WHAT NEEDS TO BE DONE
Going through the listing below, tally the lines that contain the word "stagger" and give only that figure.

──────

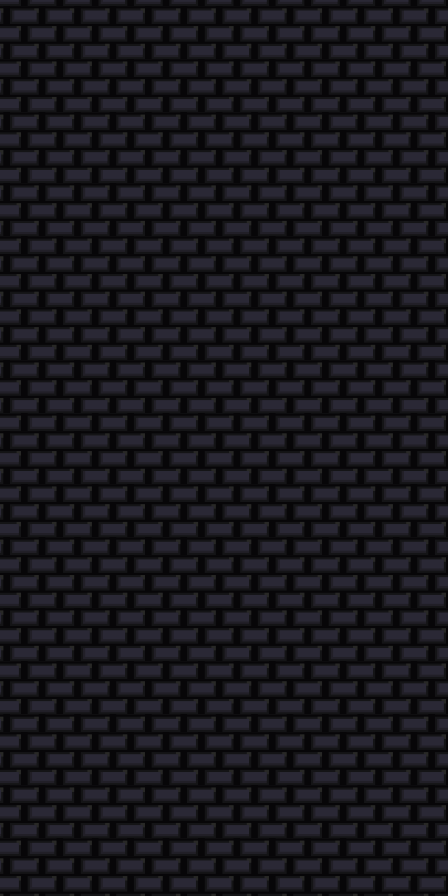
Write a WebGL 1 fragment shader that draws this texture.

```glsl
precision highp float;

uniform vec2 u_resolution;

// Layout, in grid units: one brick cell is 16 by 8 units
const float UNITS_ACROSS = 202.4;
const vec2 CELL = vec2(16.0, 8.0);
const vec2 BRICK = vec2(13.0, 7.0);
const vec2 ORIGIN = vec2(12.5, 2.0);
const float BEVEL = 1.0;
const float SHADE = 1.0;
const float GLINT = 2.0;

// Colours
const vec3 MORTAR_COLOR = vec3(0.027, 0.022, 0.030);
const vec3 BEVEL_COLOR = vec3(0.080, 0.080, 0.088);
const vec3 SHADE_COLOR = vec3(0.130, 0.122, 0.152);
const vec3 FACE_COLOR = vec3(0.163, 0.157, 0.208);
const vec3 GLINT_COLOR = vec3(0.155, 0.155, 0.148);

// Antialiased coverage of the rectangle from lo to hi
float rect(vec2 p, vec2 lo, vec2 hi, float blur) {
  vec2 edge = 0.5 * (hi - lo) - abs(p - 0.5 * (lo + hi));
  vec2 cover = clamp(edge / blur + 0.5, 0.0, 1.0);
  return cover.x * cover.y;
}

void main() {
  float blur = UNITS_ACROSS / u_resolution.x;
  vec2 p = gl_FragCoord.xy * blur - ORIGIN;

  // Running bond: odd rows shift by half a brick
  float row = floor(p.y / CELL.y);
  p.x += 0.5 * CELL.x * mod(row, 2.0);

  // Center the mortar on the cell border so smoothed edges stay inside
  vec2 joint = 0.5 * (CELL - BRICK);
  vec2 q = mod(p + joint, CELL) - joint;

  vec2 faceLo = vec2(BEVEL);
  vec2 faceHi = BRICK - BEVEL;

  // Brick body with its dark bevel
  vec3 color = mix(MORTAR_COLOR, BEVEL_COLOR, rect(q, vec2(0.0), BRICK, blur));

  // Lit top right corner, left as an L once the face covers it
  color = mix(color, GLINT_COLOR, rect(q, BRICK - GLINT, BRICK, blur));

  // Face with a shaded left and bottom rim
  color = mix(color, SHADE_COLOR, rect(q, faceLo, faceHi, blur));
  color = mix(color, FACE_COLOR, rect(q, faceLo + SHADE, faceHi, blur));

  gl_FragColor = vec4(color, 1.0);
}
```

──────

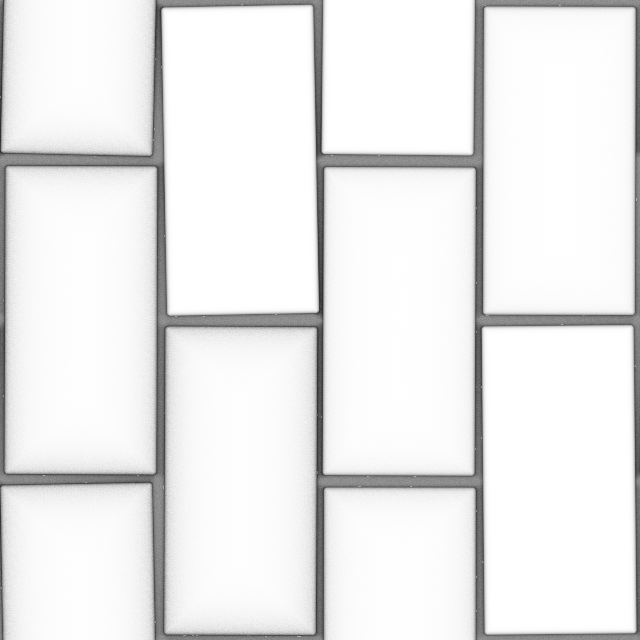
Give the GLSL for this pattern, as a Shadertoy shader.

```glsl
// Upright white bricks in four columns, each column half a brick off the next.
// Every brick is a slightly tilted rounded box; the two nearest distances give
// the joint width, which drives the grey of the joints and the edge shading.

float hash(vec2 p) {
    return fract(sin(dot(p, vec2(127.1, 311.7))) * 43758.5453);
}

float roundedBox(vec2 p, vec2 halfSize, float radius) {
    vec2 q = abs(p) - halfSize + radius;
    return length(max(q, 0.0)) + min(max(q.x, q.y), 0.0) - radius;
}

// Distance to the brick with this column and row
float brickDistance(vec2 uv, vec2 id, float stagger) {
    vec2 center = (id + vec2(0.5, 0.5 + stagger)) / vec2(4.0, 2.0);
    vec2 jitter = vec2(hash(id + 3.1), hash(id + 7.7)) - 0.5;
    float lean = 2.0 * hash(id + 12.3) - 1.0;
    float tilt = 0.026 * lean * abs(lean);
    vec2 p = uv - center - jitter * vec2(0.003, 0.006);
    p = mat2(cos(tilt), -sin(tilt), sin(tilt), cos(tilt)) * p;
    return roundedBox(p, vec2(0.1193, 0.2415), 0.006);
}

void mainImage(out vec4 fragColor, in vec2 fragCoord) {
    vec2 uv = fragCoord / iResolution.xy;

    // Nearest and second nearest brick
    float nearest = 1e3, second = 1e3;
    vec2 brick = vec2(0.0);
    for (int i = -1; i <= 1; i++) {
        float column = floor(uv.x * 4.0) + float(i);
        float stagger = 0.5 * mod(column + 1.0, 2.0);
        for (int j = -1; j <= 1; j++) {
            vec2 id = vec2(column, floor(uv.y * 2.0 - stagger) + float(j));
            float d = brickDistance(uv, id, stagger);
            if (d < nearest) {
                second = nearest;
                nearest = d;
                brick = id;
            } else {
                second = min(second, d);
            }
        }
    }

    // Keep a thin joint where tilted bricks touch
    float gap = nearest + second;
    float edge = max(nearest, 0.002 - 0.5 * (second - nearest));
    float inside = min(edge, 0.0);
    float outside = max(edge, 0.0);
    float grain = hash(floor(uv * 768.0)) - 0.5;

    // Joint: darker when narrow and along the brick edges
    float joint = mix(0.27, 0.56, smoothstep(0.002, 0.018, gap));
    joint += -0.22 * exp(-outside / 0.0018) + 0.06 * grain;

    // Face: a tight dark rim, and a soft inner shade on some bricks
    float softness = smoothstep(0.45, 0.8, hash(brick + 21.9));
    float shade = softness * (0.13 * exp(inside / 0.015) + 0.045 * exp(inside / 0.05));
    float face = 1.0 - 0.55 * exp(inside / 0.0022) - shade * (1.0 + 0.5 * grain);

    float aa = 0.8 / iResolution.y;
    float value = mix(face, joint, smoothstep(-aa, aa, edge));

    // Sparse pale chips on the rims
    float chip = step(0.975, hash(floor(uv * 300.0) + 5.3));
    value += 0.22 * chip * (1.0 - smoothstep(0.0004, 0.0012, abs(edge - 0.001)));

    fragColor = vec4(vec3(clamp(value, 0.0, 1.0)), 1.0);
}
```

──────

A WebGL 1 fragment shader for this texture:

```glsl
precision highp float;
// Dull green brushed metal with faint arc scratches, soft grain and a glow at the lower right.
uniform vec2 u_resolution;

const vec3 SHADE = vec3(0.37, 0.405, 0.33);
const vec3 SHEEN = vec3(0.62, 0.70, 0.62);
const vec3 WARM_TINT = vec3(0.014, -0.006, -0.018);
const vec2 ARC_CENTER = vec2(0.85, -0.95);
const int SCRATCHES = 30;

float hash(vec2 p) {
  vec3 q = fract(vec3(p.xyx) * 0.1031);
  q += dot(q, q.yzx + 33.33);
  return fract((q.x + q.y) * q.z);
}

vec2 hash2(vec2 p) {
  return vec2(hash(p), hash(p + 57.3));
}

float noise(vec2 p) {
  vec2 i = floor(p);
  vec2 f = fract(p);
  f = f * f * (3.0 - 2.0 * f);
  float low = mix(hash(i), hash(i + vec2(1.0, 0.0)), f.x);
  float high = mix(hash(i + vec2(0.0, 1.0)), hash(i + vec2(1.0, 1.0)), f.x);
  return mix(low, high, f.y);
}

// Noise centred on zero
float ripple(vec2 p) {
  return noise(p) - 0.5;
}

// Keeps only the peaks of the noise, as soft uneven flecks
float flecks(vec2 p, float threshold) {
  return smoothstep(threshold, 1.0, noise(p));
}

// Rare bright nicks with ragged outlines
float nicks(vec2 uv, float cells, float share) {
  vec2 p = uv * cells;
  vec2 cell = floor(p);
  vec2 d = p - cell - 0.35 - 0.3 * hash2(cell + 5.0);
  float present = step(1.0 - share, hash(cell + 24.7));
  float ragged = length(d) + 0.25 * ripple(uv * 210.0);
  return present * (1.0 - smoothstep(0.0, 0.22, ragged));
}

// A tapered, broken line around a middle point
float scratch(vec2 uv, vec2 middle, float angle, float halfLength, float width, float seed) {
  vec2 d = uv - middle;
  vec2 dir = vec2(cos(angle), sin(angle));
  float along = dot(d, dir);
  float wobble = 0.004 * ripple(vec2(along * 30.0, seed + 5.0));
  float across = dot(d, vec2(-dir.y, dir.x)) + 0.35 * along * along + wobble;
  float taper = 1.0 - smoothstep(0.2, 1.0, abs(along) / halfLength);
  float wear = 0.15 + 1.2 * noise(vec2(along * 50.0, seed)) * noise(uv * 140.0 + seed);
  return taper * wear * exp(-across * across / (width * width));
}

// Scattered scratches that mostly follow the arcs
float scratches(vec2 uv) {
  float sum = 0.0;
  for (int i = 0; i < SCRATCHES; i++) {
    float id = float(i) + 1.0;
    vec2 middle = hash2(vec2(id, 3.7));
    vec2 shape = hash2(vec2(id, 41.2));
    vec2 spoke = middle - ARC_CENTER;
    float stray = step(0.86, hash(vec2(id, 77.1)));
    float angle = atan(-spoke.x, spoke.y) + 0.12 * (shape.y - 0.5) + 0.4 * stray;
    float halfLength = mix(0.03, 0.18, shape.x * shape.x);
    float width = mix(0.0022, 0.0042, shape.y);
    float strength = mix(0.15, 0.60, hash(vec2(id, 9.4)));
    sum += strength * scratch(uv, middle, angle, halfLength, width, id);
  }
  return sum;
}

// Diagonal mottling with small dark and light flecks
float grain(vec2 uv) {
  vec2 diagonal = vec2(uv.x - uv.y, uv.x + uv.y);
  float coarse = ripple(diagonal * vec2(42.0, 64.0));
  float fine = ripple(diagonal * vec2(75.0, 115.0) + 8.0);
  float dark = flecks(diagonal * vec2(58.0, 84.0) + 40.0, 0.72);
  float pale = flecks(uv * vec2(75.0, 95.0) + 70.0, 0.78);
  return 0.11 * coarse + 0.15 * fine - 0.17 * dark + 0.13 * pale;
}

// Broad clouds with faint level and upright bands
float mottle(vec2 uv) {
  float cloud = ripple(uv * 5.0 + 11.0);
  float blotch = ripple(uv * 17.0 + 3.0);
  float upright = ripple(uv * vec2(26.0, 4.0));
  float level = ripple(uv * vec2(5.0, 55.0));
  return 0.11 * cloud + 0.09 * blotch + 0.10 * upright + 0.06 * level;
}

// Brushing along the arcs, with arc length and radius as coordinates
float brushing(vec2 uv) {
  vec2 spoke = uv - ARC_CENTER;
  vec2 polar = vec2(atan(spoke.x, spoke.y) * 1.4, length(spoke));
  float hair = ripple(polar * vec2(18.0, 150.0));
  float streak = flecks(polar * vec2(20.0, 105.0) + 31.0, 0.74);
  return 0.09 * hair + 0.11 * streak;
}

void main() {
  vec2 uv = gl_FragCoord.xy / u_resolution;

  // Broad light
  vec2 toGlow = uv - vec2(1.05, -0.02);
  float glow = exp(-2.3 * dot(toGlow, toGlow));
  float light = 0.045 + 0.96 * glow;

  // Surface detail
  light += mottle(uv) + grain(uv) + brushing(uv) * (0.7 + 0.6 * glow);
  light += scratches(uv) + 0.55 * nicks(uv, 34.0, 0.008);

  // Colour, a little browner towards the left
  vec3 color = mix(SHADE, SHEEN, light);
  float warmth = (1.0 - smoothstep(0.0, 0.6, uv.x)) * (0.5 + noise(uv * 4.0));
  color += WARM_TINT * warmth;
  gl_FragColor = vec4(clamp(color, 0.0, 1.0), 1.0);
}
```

──────

RESPONSE BOX
5